• **What the exercise asks**:
The sole answer should be the number of lines in the material below that hold "section".

• **Records to process**:
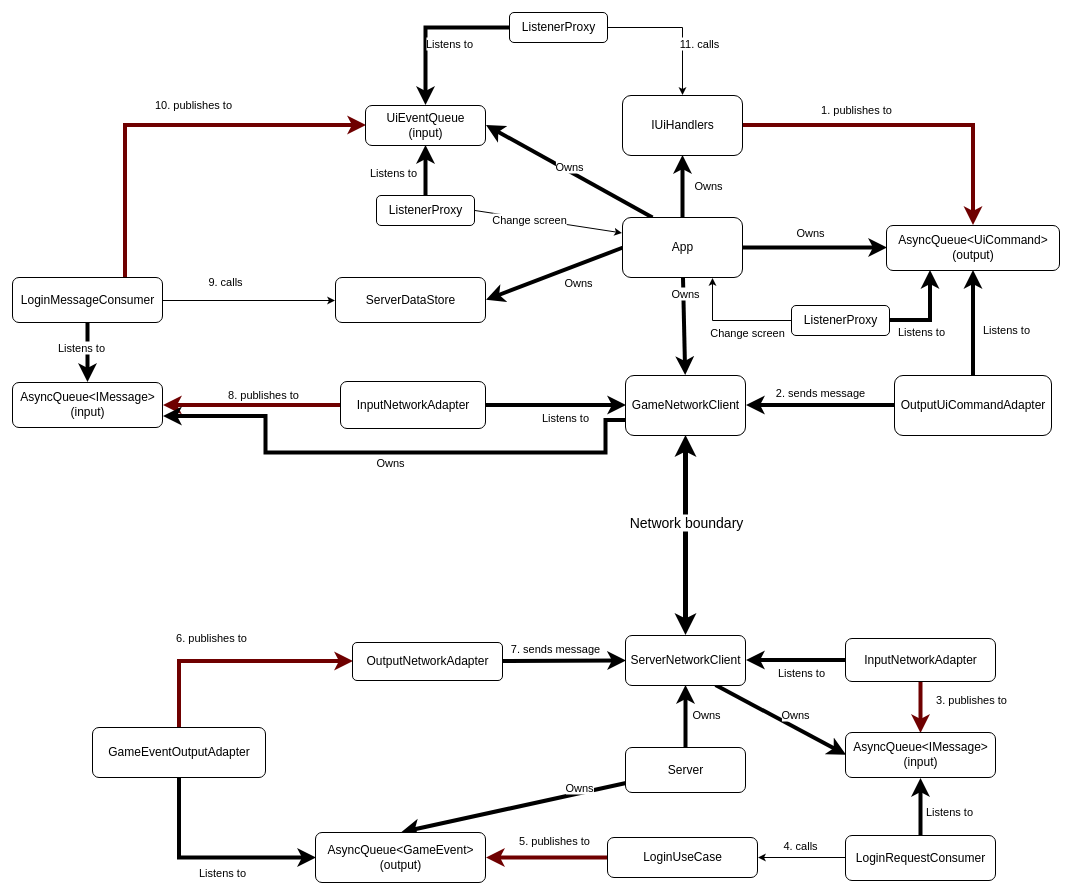
<!DOCTYPE html>
<html lang="en">
<head>
<meta charset="utf-8">
<title>Client and server message flow</title>
<style>
:root { --paper: #fff; --ink: #000; --publish: #6f0000; }
* { box-sizing: border-box; }
html, body { margin: 0; background: var(--paper); overflow: hidden; }
.diagram { position: relative; width: 1072px; height: 895px; overflow: hidden; background: var(--paper); color: var(--ink); font-family: "Liberation Sans", Arial, sans-serif; }
.connectors { position: absolute; inset: 0; width: 1072px; height: 895px; fill: none; stroke-linejoin: miter; }
.flow { stroke: var(--ink); stroke-width: 4; marker-end: url(#head); }
.publish { stroke: var(--publish); stroke-width: 4; marker-end: url(#head-publish); }
.call { stroke: var(--ink); stroke-width: 1; marker-end: url(#head-call); }
.boundary { stroke: var(--ink); stroke-width: 5; marker-start: url(#head-boundary); marker-end: url(#head-boundary); }
.node { position: absolute; left: var(--x); top: var(--y); width: var(--w); height: var(--h); display: flex; align-items: center; justify-content: center; text-align: center; white-space: nowrap; font-size: 12px; line-height: 15px; background: var(--paper); border: 1px solid var(--ink); border-radius: 7px; }
.small { border-radius: 5px; }
.large { border-radius: 9px; }
.label { position: absolute; left: var(--x); top: var(--y); transform: translate(-50%, -50%); white-space: nowrap; font-size: 11px; line-height: 13px; background: var(--paper); }
.title { font-size: 14px; line-height: 17px; }
</style>
</head>
<body>
<main class="diagram">
  <svg class="connectors" viewBox="0 0 1072 895" aria-hidden="true">
    <defs>
      <marker id="head" markerUnits="userSpaceOnUse" markerWidth="20" markerHeight="20" refX="11" refY="10" orient="auto-start-reverse"><path d="M19 10L0 19.5L5 10L0 .5Z" fill="#000"/></marker>
      <marker id="head-publish" markerUnits="userSpaceOnUse" markerWidth="20" markerHeight="20" refX="11" refY="10" orient="auto"><path d="M19 10L0 19.5L5 10L0 .5Z" fill="#6f0000"/></marker>
      <marker id="head-call" markerUnits="userSpaceOnUse" markerWidth="10" markerHeight="10" refX="5" refY="5" orient="auto"><path d="M8 5L0 9L2 5L0 1Z" fill="#000"/></marker>
      <marker id="head-boundary" markerUnits="userSpaceOnUse" markerWidth="24" markerHeight="24" refX="14" refY="12" orient="auto-start-reverse"><path d="M22 12L0 23L5.5 12L0 1Z" fill="#000"/></marker>
    </defs>
    <g class="client-connectors">
      <path class="flow" d="M510 27.5H425.5V97"/>
      <path class="call" d="M608 27.5H682.5V92"/>
      <path class="publish" d="M125 278V125H358"/>
      <path class="flow" d="M425.5 195V153"/>
      <path class="call" d="M475 210.5L619 232.5"/>
      <path class="flow" d="M652.5 217.5L493 129"/>
      <path class="flow" d="M682.5 218V163"/>
      <path class="publish" d="M743 125H973V217"/>
      <path class="flow" d="M743 247.5H879"/>
      <path class="flow" d="M623 247.5L493.5 297"/>
      <path class="flow" d="M683 278L685 367"/>
      <path class="call" d="M792 320.5H712.5V281"/>
      <path class="flow" d="M890 320H930V278"/>
      <path class="flow" d="M973 375V278"/>
      <path class="flow" d="M894 405H754"/>
      <path class="call" d="M163 300.5H332"/>
      <path class="flow" d="M87.5 323V374"/>
      <path class="publish" d="M340 405H171"/>
      <path class="flow" d="M486 405H618"/>
      <path class="flow" d="M626 420H605.5V452.5H265.5V416H171"/>
    </g>
    <path class="boundary" d="M685.5 443V627"/>
    <g class="server-connectors">
      <path class="publish" d="M179 728V661H345"/>
      <path class="flow" d="M503 661L618 660.5"/>
      <path class="flow" d="M846 660H754"/>
      <path class="publish" d="M920.5 682V725"/>
      <path class="flow" d="M685.5 748V693"/>
      <path class="flow" d="M715.5 685L839 751"/>
      <path class="flow" d="M626 783L409 830.5"/>
      <path class="flow" d="M179 778V857.5H308"/>
      <path class="publish" d="M608 857.5H494"/>
      <path class="call" d="M846 857.5H761"/>
      <path class="flow" d="M920.5 835V786"/>
    </g>
  </svg>

  <section class="client" aria-label="Client">
    <div class="node small" style="--x:509px;--y:12px;--w:99px;--h:31px">ListenerProxy</div>
    <div class="node" style="--x:365px;--y:105px;--w:121px;--h:41px">UiEventQueue<br>(input)</div>
    <div class="node large" style="--x:622px;--y:95px;--w:121px;--h:61px">IUiHandlers</div>
    <div class="node small" style="--x:376px;--y:195px;--w:99px;--h:31px">ListenerProxy</div>
    <div class="node large" style="--x:622px;--y:217px;--w:121px;--h:61px">App</div>
    <div class="node" style="--x:886px;--y:225px;--w:174px;--h:46px">AsyncQueue&lt;UiCommand&gt;<br>(output)</div>
    <div class="node" style="--x:12px;--y:277px;--w:151px;--h:46px">LoginMessageConsumer</div>
    <div class="node" style="--x:335px;--y:277px;--w:151px;--h:46px">ServerDataStore</div>
    <div class="node small" style="--x:791px;--y:305px;--w:99px;--h:31px">ListenerProxy</div>
    <div class="node" style="--x:12px;--y:382px;--w:151px;--h:46px">AsyncQueue&lt;IMessage&gt;<br>(input)</div>
    <div class="node" style="--x:340px;--y:381px;--w:146px;--h:48px">InputNetworkAdapter</div>
    <div class="node large" style="--x:625px;--y:375px;--w:121px;--h:61px">GameNetworkClient</div>
    <div class="node large" style="--x:894px;--y:375px;--w:158px;--h:61px">OutputUiCommandAdapter</div>

    <span class="label" style="--x:449.5px;--y:44px">Listens to</span>
    <span class="label" style="--x:699.5px;--y:44px">11. calls</span>
    <span class="label" style="--x:193.5px;--y:105px">10. publishes to</span>
    <span class="label" style="--x:856.5px;--y:110px">1. publishes to</span>
    <span class="label" style="--x:393.5px;--y:173px">Listens to</span>
    <span class="label" style="--x:569.5px;--y:167px">Owns</span>
    <span class="label" style="--x:708.5px;--y:186px">Owns</span>
    <span class="label" style="--x:529.5px;--y:220px">Change screen</span>
    <span class="label" style="--x:810.5px;--y:233px">Owns</span>
    <span class="label" style="--x:225.5px;--y:282px">9. calls</span>
    <span class="label" style="--x:578.5px;--y:283px">Owns</span>
    <span class="label" style="--x:685.5px;--y:294px">Owns</span>
    <span class="label" style="--x:747.5px;--y:333px">Change screen</span>
    <span class="label" style="--x:921.5px;--y:332px">Listens to</span>
    <span class="label" style="--x:1006.5px;--y:330px">Listens to</span>
    <span class="label" style="--x:81.5px;--y:348px">Listens to</span>
    <span class="label" style="--x:263.5px;--y:395px">8. publishes to</span>
    <span class="label" style="--x:820.5px;--y:393px">2. sends message</span>
    <span class="label" style="--x:565.5px;--y:418px">Listens to</span>
    <span class="label" style="--x:390.5px;--y:463px">Owns</span>
  </section>

  <span class="label title" style="--x:686.5px;--y:523px">Network boundary</span>

  <section class="server" aria-label="Server">
    <div class="node small" style="--x:352px;--y:642px;--w:151px;--h:39px">OutputNetworkAdapter</div>
    <div class="node" style="--x:625px;--y:635px;--w:121px;--h:51px">ServerNetworkClient</div>
    <div class="node" style="--x:845px;--y:638px;--w:151px;--h:44px">InputNetworkAdapter</div>
    <div class="node" style="--x:92px;--y:727px;--w:174px;--h:51px">GameEventOutputAdapter</div>
    <div class="node" style="--x:625px;--y:747px;--w:121px;--h:46px">Server</div>
    <div class="node" style="--x:845px;--y:732px;--w:151px;--h:46px">AsyncQueue&lt;IMessage&gt;<br>(input)</div>
    <div class="node" style="--x:315px;--y:832px;--w:171px;--h:51px">AsyncQueue&lt;GameEvent&gt;<br>(output)</div>
    <div class="node" style="--x:607px;--y:837px;--w:151px;--h:41px">LoginUseCase</div>
    <div class="node" style="--x:845px;--y:835px;--w:151px;--h:46px">LoginRequestConsumer</div>

    <span class="label" style="--x:211.5px;--y:638px">6. publishes to</span>
    <span class="label" style="--x:555.5px;--y:649px">7. sends message</span>
    <span class="label" style="--x:801.5px;--y:673px">Listens to</span>
    <span class="label" style="--x:971.5px;--y:700px">3. publishes to</span>
    <span class="label" style="--x:706.5px;--y:715px">Owns</span>
    <span class="label" style="--x:795.5px;--y:715px">Owns</span>
    <span class="label" style="--x:579.5px;--y:788px">Owns</span>
    <span class="label" style="--x:949.5px;--y:812px">Listens to</span>
    <span class="label" style="--x:554.5px;--y:841px">5. publishes to</span>
    <span class="label" style="--x:800.5px;--y:846px">4. calls</span>
    <span class="label" style="--x:222.5px;--y:873px">Listens to</span>
  </section>
</main>
</body>
</html>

• **Solution**:
4